Do not let your network cell rob the battery anymore!

Reading Time: 3 minutes

When it comes to the use of network in mobility, there’s two kinds of applications: those which keep the battery loaded, and those which dig.
In which category does your app fall?

It’s not a secret for anyone, an application transmitting a lot of data consumes more energy than a more frugal application.
In this article, we will see that besides the volume of data, the way the exchanges happen has a key role on the energetic impact of your app.

Once upon a time in the Wi-fi

In order to better understand why controlling the volume of data is not enough, let’s focus first on how a network cell works (Wi-fi, 3G, 4G, etc.).

Two basic states are available for all types of network cells: on and off.

On top of that and depending on the technology, intermediary states are used to finely adjust the consumption to the data transfer need.

As a network cell does not wake up instantly (about one second), it stays awake a few seconds after any transfer in order to be as responsive as possible. In the case of Wi-fi, this transition time equals 10s.

The Good, the Bad and the Ugly

To illustrate issues relating to these transition times, let’s study three simple examples from measures performed on actual websites. The graphics represent the quantity of exchanged data over time.
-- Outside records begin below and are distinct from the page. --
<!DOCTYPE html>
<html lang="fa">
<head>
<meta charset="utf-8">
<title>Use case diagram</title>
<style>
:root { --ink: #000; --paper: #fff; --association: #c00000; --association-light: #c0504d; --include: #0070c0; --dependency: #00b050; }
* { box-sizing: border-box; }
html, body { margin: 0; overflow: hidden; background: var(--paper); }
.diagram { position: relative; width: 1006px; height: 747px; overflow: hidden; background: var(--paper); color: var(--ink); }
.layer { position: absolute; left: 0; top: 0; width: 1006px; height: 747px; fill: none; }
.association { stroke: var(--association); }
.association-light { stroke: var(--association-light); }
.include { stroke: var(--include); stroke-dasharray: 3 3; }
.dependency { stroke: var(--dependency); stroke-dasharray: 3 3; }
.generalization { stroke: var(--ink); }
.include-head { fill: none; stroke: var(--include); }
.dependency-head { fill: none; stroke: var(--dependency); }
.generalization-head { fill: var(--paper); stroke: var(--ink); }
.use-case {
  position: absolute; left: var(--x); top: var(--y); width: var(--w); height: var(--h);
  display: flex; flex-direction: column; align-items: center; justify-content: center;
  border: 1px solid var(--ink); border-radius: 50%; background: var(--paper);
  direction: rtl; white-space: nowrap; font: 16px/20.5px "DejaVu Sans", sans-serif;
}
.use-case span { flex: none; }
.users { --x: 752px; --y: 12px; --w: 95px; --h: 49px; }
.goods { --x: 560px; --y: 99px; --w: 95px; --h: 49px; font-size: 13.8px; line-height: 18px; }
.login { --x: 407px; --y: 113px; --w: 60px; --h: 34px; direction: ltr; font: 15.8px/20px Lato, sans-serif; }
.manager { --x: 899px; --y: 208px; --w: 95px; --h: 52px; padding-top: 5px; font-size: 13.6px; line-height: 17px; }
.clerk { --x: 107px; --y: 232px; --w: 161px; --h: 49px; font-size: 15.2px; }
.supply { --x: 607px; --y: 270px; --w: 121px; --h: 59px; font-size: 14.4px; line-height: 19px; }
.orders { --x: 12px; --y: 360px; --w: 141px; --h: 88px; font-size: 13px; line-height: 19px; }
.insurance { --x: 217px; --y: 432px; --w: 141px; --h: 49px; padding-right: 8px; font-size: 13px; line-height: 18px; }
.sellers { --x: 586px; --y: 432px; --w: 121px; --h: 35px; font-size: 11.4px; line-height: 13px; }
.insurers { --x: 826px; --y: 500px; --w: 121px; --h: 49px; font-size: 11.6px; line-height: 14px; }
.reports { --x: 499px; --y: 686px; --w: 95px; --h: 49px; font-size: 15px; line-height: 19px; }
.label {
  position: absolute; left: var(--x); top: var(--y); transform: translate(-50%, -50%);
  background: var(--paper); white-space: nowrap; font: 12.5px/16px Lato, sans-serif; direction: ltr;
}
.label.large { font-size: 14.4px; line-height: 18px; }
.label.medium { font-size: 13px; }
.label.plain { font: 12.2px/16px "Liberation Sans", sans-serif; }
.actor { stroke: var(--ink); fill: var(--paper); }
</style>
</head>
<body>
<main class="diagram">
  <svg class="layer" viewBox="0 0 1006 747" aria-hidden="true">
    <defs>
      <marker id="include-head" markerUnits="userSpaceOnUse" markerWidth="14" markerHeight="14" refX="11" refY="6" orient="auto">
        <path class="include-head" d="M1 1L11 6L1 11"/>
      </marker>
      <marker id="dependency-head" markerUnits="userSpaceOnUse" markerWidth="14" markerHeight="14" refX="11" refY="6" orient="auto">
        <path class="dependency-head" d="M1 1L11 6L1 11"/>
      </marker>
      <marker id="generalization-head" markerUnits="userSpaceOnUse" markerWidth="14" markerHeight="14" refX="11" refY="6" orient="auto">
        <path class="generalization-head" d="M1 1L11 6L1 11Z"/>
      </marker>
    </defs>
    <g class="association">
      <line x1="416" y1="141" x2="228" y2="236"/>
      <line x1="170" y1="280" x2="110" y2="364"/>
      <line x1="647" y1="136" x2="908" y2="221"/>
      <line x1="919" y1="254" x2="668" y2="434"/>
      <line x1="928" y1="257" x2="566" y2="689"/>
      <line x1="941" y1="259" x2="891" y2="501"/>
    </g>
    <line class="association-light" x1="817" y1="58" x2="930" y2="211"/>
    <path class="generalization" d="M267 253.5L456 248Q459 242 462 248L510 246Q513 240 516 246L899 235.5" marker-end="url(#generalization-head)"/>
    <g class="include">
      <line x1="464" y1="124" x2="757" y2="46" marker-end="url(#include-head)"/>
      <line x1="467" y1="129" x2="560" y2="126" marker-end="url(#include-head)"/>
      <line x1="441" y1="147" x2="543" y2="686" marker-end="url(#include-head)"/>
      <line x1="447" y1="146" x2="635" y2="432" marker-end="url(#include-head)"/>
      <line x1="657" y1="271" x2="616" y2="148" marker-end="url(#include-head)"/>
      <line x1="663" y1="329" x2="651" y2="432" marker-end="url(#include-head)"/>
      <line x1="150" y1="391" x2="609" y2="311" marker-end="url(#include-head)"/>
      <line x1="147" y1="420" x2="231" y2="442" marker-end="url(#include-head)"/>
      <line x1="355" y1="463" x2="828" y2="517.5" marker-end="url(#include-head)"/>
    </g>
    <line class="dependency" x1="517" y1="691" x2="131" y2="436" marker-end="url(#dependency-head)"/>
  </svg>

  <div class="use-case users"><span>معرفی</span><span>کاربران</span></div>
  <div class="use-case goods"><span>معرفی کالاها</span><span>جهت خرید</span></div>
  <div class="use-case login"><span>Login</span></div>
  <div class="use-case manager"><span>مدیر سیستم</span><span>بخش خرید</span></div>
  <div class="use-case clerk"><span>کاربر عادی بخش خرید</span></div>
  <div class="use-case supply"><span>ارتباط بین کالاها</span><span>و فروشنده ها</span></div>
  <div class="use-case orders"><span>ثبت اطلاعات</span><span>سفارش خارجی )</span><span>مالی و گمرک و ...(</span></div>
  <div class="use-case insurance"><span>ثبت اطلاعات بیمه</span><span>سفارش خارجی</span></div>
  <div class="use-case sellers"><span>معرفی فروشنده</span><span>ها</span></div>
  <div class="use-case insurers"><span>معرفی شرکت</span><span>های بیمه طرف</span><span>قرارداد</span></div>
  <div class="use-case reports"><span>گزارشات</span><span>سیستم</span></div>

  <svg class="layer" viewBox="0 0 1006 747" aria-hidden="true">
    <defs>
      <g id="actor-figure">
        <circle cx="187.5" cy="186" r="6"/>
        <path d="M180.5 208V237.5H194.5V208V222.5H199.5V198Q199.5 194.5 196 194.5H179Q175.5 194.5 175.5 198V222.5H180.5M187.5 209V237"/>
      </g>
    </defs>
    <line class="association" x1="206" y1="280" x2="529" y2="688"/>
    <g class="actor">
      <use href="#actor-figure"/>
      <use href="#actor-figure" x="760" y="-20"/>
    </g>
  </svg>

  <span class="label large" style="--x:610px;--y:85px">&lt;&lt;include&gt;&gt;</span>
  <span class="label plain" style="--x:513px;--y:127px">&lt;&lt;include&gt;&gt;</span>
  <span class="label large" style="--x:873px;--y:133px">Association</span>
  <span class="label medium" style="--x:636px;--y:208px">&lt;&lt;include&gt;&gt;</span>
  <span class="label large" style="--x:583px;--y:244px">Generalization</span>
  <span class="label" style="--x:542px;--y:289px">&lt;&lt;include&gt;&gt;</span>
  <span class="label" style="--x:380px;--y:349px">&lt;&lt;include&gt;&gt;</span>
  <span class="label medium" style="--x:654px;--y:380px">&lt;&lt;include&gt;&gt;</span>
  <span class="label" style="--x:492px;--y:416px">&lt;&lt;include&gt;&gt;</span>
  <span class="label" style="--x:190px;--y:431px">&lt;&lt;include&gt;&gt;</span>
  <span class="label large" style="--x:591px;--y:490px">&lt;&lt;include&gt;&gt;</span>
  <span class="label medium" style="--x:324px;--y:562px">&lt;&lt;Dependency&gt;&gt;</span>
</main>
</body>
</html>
NB: Smartphones being complex systems, some events outside the control of your application might use the network cell of your device, thus interfering with your own data transfers.
Our tests are performed in a strictly controlled environment and we have ensured that the following measures were not disrupted by such external events.

Let’s start by the ideal case. Data is transmitted in a clustered pattern, then the page is entirely loaded.
In this case, the network cell is continuously active for a short period of time (red interval). The cell enters into standby (green interval) after the statutory waiting period of 10s (orange interval).
10/10, would browse again.

The second example obviously implies larger amounts of data, but we can see that data is not transferred continuously. During the short intervals without any transmission, the network cell stays awake, waiting for a potential resumption of data transfers.
Between the first and the last exchanged bytes, the WiFi cell is left on while half of this time is spent waiting.

Lastly, the last example is almost too good to be true: after initial data transfers, the network cell switches to waiting mode, as in the first example. However, just before entering into standby, a few kB are transmitted, resetting the countdown to 10s.
In this example, the last percent of exchanged data is responsible for almost half of the network cell’s energy consumption.

For a few milliampere-hours more

Some advice to avoid these problems:

  • Keep the volume of data exchanged to a minimum. It seems obvious, but it does not hurt anyone to mention it.
  • Avoid data transfers once the initial load is completed.
  • Delegate the management of data exchanges to Android using for instance GCM Network Manager.

More generally, the Android documentation on network usage is a very comprehensive guide on this subject.

In order to observe network activity, you can use one of the following tools:

Closing credits

In addition to the volume of data, it is also important to pay particular attention to the way data is actually transferred by your application or your website.
Latency periods between transfers, however short, may have a considerable impact on energy consumption. So implement your transmissions with diligence and don’t let the network cell rule the roost!